HOW TO COMPLETE THIS TASK >> Looking at the material below, count the lines that contain "tick" and answer with the count only.

════

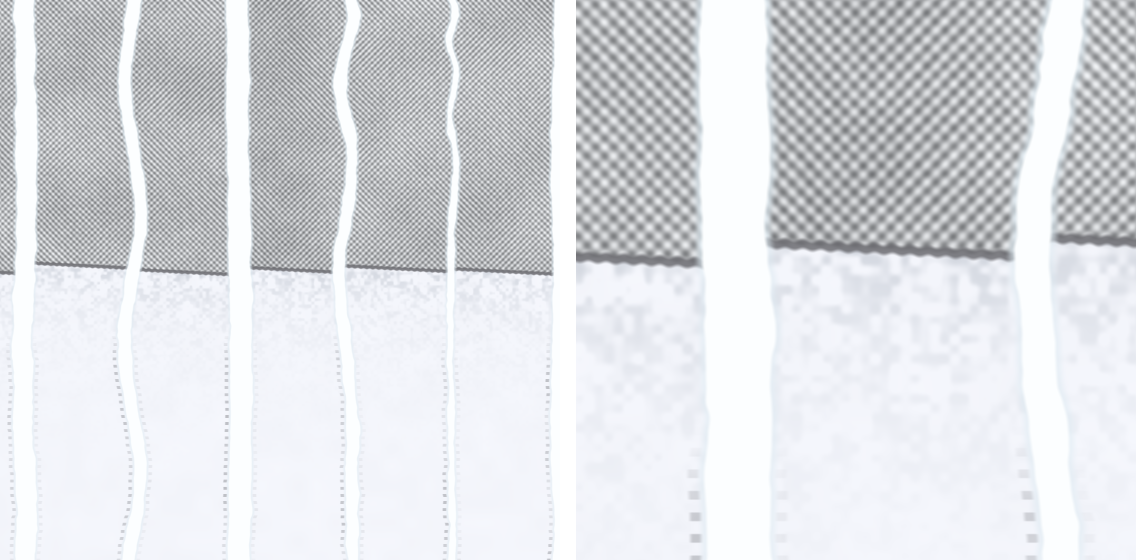
Left, the full canvas; right, a detail of the centre.
This pattern is drawn by a Shadertoy shader. Its source:

```glsl
// Five torn vertical strips of paper, split by six ragged white gaps of uneven width.
// Each strip is a halftone screen above and pale grainy paper below, parted by a dark sloping rule.
// Gaps are bent by cosines and frayed by value noise; the screen is two crossed diagonal waves.

float hash(vec2 p) {
    return fract(sin(dot(p, vec2(127.1, 311.7))) * 43758.5453);
}

float noise(vec2 p) {
    vec2 i = floor(p), f = fract(p);
    f = f * f * (3.0 - 2.0 * f);
    return mix(mix(hash(i), hash(i + vec2(1, 0)), f.x),
               mix(hash(i + vec2(0, 1)), hash(i + vec2(1, 1)), f.x), f.y);
}

// Half width of each gap, and its bend: amplitude, frequency, peak, power of y
const float halfWidth[6] = float[](0.0175, 0.0112, 0.0195, 0.0105, 0.0055, 0.014);
const vec4 bend[6] = vec4[](
    vec4(0.004, 9.0, 0.7, 1.0), vec4(0.014, 13.4, 0.622, 1.0),
    vec4(0.003, 5.0, 0.3, 1.0), vec4(0.012, 13.6, 0.49, 2.0),
    vec4(0.006, 18.5, 0.227, 4.0), vec4(0.003, 14.0, 0.5, 1.0));

// Height of the rule at the left of each strip
const float ruleHeight[7] = float[](0.521, 0.531, 0.519, 0.523, 0.525, 0.520, 0.52);

// Signed offset from the middle of a gap
float gapOffset(vec2 uv, int i) {
    vec4 b = bend[i];
    float wander = b.x * cos(b.y * (pow(uv.y, b.w) - b.z));
    wander += 0.004 * (noise(vec2(uv.y * 13.0, float(i) * 7.3)) - 0.5);
    return uv.x - 0.045 - 0.191 * float(i) - wander;
}

// Halftone tone, with uneven weight of the two diagonals
float screenTone(vec2 uv) {
    vec2 a = 6.2832 * 94.0 * (uv + 0.0012 * noise(uv * 18.0));
    float weight = mix(0.25, 0.75, noise(uv * 11.0 + 4.0));
    float dots = weight * cos(a.x + a.y) + (1.0 - weight) * cos(a.x - a.y);
    float blotch = noise(uv * 8.0) + 0.5 * noise(uv * 21.0) - 0.75;
    float grain = noise(uv * 240.0) - 0.5;
    return 0.715 - 0.185 * dots + 0.07 * blotch + 0.07 * grain;
}

void mainImage(out vec4 fragColor, in vec2 fragCoord) {
    vec2 uv = fragCoord / iResolution.xy;
    float px = 1.0 / iResolution.y;

    // Nearest gap, its side, and the strip this point lies in
    float gap = 1.0, side = 1.0;
    int strip = 0;
    for (int i = 0; i < 6; i++) {
        float offset = gapOffset(uv, i);
        float s = offset < 0.0 ? -1.0 : 1.0;
        if (s > 0.0) strip++;
        float seed = float(i) * 5.7 + s * 1.9;
        float fray = 0.005 * (noise(vec2(uv.y * 34.0, seed)) - 0.5)
                   + 0.002 * (noise(vec2(uv.y * 110.0, seed + 40.0)) - 0.5);
        float d = abs(offset) - halfWidth[i] - fray;
        if (d < gap) { gap = d; side = s; }
    }

    // Pale paper, with grey grain that thins out below the rule
    float along = (uv.x - 0.045) / 0.191 - float(strip - 1);
    float above = uv.y - ruleHeight[strip] + 0.010 * along;
    float fade = exp(min(above, 0.0) * 13.0);
    float speck = noise(uv * 170.0) * 0.6 + noise(uv * 75.0 + 9.0) * 0.4;
    vec3 color = vec3(0.955, 0.962, 0.985);
    color -= vec3(0.13, 0.12, 0.11) * fade * smoothstep(0.3, 0.85, speck);
    color += 0.012 * (noise(uv * 30.0) - 0.5);

    // Faint tick marks along the lower edges
    float tick = smoothstep(0.15, 0.45, 0.5 + 0.5 * cos(uv.y * 490.0) - 0.35);
    tick *= smoothstep(0.005, 0.0015, abs(gap - 0.0065)) * smoothstep(0.42, 0.34, uv.y);
    tick *= (side < 0.0 ? 0.16 : 0.05) * (0.4 + noise(vec2(uv.y * 16.0, float(strip))));
    color -= tick;

    // Screen, then the scalloped dark rule along its foot
    vec3 tint = vec3(-0.004, 0.004, 0.014);
    float soft = max(px, 0.0015);
    color = mix(color, vec3(screenTone(uv)) + tint, smoothstep(-soft, soft, above));
    float scallop = 0.0006 * cos(uv.x * 590.0);
    float rule = 1.0 - smoothstep(0.0012, 0.0012 + 2.0 * soft, abs(above - scallop));
    color = mix(color, vec3(0.42, 0.42, 0.44), 0.85 * rule);

    // Bluish fringe at the torn edges, then the white gaps
    float fringe = 1.0 - smoothstep(0.0, 0.006, gap);
    float dark = smoothstep(-0.005, 0.005, above);
    color = mix(color, vec3(0.87, 0.92, 0.95), fringe * mix(0.55, 0.7, dark));
    color = mix(vec3(0.99, 0.997, 1.0), color, smoothstep(-soft, soft, gap));

    fragColor = vec4(clamp(color, 0.0, 1.0), 1.0);
}
```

════

WRITTEN SOLUTION >> 5